**What the exercise asks**
Line count for the string "with": give the number of lines in the data below that contain it, and nothing more.

**Supplied records**
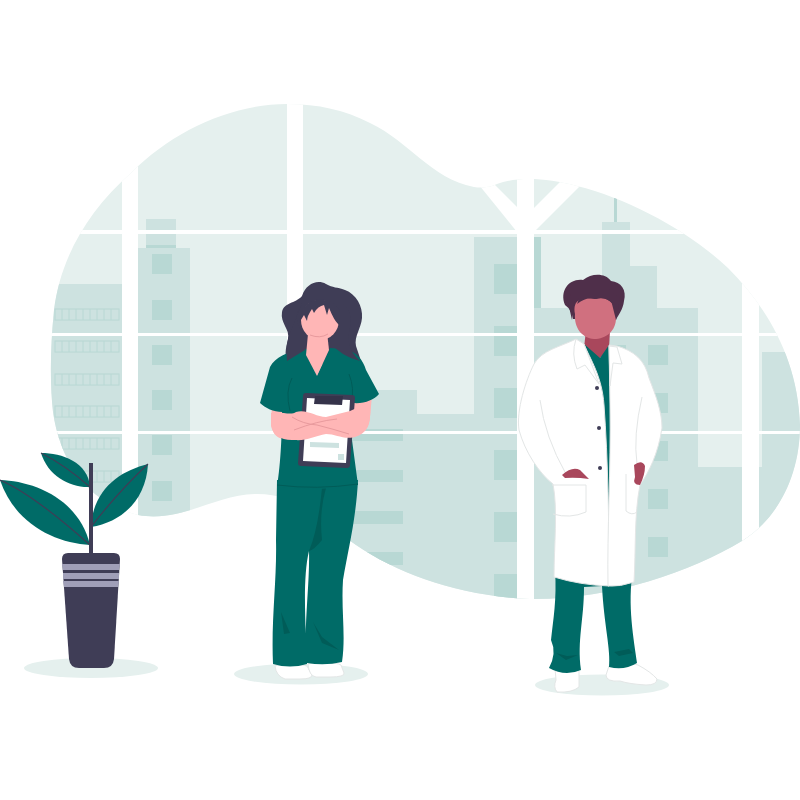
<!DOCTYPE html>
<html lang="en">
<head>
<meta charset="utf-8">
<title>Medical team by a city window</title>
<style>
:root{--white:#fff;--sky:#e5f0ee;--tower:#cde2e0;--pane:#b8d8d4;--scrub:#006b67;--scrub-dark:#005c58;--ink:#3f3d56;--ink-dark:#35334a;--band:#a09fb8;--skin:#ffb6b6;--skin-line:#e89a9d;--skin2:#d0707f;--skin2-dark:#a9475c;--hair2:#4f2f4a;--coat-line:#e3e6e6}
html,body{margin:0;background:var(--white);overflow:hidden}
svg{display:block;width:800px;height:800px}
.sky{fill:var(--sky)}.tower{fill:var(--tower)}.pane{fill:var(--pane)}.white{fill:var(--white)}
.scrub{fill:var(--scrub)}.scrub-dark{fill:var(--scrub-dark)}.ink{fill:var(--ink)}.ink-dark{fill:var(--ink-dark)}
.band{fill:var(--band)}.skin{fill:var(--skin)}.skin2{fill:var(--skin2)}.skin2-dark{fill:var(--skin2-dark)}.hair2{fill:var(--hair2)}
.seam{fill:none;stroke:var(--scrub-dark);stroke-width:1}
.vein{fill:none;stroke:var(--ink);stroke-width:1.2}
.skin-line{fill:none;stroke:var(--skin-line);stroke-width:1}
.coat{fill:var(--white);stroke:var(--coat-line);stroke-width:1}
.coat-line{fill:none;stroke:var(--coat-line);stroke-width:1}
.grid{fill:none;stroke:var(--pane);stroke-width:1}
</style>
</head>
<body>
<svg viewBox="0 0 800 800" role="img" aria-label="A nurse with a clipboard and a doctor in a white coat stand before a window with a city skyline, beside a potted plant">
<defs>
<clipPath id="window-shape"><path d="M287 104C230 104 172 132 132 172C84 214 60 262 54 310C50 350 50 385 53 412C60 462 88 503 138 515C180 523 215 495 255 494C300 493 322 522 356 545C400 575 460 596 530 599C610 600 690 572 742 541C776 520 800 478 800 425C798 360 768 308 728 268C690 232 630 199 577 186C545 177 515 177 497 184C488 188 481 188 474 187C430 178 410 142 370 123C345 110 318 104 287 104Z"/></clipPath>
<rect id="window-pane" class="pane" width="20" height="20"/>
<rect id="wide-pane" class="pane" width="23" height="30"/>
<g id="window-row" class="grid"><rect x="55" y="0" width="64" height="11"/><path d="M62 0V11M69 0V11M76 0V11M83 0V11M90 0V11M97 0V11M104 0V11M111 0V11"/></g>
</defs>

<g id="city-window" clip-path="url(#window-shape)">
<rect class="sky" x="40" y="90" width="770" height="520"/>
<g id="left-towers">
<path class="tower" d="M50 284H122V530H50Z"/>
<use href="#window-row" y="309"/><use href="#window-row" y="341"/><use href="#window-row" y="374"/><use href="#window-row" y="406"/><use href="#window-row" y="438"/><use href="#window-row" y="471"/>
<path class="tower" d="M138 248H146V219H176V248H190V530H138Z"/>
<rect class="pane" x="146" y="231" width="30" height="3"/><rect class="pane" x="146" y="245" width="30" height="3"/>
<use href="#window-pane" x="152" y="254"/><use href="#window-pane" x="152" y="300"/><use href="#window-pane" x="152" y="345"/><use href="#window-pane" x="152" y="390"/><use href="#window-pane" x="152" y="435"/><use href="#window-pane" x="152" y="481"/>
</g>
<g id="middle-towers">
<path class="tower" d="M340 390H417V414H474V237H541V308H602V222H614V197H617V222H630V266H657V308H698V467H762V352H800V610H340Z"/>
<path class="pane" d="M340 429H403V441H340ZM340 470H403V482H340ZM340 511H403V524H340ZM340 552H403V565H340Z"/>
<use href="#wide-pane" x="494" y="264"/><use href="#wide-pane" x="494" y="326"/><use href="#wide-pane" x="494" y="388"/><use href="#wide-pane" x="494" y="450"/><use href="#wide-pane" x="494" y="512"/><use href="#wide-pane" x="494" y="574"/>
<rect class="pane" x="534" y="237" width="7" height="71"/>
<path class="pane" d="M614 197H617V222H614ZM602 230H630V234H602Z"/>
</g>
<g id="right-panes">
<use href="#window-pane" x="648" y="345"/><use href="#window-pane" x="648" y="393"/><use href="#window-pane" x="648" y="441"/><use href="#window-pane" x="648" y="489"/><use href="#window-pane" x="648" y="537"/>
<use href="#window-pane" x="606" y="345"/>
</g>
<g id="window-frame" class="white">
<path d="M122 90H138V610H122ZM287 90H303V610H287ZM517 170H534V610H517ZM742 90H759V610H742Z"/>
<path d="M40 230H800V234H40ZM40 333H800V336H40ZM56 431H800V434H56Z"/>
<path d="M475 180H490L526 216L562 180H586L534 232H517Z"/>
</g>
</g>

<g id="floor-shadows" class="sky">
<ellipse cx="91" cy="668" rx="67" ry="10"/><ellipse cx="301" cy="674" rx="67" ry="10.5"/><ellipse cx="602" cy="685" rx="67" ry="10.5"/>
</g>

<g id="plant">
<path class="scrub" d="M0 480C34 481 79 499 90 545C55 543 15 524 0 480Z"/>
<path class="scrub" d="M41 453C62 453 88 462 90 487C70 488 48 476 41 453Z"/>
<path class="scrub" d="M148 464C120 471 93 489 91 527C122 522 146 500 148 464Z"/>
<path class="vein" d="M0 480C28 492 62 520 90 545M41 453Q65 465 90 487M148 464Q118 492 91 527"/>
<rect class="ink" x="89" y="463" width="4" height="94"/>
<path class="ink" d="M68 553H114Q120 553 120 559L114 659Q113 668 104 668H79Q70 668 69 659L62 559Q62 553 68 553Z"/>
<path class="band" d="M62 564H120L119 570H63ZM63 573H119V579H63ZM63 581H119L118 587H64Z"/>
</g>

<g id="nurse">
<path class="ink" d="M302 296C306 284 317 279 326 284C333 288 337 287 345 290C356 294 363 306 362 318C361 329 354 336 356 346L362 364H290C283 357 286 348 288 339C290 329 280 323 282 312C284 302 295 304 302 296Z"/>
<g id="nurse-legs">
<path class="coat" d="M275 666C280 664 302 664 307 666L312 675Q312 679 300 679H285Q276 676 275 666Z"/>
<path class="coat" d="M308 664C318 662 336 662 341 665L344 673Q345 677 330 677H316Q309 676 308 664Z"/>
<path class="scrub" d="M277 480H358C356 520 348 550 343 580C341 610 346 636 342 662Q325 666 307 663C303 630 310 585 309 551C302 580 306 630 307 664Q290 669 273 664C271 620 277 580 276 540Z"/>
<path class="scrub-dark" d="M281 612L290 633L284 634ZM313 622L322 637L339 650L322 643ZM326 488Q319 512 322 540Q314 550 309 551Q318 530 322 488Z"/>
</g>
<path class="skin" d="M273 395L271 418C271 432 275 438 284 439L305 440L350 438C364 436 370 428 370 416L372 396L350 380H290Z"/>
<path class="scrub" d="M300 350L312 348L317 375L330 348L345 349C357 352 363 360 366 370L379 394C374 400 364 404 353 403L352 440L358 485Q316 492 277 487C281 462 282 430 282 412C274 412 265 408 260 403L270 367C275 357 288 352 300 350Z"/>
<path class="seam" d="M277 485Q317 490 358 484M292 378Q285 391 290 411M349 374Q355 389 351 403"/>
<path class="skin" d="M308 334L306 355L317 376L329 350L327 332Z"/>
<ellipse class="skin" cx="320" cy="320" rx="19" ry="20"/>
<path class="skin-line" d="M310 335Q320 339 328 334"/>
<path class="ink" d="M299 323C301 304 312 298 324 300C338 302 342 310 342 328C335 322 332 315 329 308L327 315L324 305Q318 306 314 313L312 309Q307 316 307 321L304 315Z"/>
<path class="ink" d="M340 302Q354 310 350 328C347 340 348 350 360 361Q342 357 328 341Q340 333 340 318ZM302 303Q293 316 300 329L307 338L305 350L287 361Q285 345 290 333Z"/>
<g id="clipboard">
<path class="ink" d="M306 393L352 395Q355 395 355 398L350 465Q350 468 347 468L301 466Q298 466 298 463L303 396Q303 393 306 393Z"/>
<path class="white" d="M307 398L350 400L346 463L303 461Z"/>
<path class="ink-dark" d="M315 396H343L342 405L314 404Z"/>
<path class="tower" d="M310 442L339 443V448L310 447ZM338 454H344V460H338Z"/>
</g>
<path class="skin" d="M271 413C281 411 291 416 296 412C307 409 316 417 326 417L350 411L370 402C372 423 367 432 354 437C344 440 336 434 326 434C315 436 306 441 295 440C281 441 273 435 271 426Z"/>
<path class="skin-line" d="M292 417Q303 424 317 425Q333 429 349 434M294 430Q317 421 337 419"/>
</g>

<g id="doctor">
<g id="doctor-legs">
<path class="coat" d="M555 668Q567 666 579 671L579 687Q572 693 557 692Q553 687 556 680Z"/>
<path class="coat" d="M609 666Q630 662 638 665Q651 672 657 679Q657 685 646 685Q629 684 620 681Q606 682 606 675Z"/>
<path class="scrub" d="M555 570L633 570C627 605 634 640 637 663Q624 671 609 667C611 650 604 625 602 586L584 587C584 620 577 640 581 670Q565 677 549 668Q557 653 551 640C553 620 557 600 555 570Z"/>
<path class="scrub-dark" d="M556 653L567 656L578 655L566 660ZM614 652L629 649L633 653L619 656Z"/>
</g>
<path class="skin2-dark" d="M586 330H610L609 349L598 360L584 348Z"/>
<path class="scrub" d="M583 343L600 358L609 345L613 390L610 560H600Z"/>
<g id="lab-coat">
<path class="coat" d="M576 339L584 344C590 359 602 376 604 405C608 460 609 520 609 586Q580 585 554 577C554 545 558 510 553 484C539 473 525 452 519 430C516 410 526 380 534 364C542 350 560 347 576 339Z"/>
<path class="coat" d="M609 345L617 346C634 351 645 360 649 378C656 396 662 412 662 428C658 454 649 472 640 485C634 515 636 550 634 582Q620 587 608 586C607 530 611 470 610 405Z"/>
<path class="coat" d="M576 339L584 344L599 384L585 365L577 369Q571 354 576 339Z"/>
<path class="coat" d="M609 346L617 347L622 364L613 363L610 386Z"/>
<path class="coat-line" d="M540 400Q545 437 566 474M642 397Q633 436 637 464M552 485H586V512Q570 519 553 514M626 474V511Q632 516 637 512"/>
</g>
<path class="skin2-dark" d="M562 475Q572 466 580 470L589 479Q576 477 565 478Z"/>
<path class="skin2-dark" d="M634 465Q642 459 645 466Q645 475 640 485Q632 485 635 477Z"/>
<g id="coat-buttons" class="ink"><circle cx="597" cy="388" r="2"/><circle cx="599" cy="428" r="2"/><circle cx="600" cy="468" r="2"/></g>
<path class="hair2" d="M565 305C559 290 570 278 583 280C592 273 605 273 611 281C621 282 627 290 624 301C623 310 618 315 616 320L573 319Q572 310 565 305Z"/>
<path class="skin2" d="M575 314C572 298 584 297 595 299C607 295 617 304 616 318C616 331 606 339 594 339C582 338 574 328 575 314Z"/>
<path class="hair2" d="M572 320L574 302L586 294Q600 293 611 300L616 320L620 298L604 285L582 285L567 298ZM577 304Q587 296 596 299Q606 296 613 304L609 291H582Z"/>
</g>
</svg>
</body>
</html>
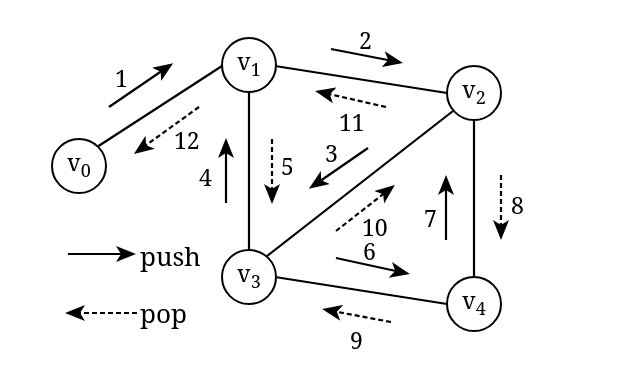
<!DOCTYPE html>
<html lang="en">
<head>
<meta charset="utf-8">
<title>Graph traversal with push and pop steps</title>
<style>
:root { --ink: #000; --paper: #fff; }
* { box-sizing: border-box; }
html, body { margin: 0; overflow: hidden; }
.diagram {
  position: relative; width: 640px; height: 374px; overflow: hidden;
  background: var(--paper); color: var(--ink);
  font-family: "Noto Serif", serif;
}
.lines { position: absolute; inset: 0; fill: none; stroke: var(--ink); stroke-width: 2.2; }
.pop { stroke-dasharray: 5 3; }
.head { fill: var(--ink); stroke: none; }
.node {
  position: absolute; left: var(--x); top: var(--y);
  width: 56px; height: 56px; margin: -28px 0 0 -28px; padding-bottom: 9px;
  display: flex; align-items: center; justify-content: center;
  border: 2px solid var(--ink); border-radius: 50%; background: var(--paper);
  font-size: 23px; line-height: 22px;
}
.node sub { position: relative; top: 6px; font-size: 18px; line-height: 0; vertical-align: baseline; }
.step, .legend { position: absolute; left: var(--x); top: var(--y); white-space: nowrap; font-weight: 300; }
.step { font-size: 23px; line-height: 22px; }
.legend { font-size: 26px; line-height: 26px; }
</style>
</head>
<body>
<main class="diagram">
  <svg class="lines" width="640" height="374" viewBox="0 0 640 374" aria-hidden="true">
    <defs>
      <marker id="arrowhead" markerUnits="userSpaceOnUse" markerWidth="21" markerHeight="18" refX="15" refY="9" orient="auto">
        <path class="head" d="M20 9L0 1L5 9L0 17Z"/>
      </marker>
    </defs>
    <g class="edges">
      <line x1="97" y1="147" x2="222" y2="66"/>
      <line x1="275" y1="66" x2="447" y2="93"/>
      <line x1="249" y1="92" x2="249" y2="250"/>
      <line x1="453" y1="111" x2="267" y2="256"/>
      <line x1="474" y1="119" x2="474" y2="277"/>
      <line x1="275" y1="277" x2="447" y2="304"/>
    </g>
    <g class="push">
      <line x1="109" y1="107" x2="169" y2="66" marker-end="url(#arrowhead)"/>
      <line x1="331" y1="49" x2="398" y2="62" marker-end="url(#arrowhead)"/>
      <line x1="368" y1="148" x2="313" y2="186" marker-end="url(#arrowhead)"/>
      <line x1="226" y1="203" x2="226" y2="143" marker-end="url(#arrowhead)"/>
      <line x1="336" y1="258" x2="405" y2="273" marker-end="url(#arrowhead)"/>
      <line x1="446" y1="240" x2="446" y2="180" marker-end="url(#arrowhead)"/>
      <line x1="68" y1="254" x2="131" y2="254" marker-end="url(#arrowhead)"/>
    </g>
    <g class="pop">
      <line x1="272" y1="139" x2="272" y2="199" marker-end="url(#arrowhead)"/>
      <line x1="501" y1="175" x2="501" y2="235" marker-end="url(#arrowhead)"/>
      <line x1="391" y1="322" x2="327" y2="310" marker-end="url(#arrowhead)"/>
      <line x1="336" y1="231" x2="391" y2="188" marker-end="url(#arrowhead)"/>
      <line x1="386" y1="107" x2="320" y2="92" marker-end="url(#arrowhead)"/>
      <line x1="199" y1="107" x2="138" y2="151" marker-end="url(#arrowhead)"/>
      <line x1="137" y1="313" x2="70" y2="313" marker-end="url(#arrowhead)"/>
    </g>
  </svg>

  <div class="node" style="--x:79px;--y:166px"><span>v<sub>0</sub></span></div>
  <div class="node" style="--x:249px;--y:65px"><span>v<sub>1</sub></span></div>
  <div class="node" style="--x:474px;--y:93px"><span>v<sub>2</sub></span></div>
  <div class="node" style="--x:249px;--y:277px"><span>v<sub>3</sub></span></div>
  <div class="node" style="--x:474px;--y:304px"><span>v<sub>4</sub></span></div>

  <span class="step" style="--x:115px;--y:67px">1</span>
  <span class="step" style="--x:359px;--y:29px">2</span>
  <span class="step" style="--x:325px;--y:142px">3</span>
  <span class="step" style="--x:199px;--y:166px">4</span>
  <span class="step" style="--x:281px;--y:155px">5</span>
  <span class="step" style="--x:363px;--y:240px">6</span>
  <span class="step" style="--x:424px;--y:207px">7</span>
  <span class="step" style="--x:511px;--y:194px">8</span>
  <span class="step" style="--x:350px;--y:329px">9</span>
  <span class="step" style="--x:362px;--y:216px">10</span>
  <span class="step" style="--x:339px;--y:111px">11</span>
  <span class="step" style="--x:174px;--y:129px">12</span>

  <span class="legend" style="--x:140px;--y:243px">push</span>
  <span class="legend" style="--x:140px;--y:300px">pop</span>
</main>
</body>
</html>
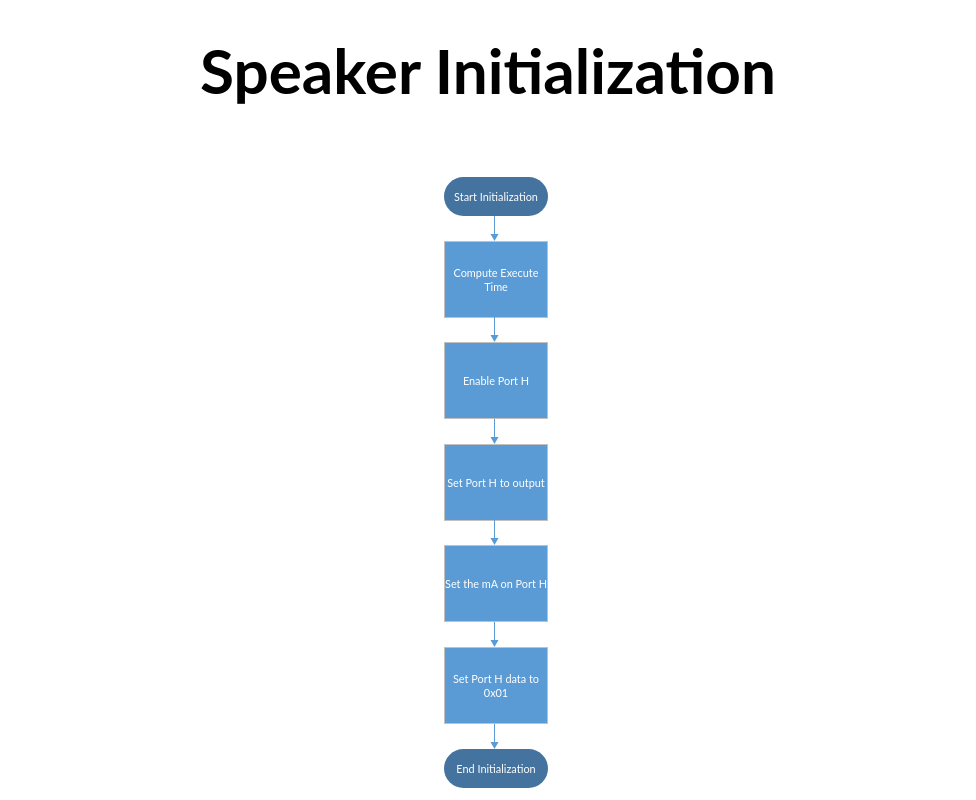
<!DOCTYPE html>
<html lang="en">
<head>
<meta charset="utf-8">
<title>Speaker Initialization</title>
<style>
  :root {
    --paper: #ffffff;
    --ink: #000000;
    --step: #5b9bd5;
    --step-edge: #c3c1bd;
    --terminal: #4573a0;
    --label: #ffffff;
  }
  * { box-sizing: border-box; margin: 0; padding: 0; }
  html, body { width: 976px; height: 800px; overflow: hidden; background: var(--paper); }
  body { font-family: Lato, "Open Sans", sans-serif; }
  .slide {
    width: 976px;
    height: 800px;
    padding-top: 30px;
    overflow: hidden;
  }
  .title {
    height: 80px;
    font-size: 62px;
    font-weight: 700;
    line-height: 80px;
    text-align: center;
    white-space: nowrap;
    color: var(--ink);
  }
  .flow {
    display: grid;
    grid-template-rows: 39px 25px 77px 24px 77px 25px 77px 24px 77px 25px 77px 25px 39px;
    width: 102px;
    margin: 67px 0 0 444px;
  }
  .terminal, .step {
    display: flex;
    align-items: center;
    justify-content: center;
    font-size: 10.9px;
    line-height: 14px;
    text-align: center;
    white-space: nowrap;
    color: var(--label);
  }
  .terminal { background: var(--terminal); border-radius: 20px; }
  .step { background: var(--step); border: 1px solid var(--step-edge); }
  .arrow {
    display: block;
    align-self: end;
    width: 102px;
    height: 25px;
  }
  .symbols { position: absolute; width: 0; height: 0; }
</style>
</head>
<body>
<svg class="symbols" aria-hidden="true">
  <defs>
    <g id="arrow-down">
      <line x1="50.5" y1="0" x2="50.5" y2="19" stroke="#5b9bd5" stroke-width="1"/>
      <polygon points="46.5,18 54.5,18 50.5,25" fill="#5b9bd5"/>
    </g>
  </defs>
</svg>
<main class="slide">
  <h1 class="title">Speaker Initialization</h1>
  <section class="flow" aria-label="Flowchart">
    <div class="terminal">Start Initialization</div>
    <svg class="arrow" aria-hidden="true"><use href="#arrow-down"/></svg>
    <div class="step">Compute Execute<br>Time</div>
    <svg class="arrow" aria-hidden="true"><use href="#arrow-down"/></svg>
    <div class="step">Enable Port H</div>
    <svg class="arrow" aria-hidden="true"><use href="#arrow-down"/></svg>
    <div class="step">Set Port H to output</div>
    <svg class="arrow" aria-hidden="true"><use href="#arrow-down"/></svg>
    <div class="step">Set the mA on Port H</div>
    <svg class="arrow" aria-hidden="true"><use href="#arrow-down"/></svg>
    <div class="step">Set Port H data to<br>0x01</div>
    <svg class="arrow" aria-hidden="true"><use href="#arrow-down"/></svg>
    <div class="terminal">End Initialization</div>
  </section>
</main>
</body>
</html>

**Worked solution**
2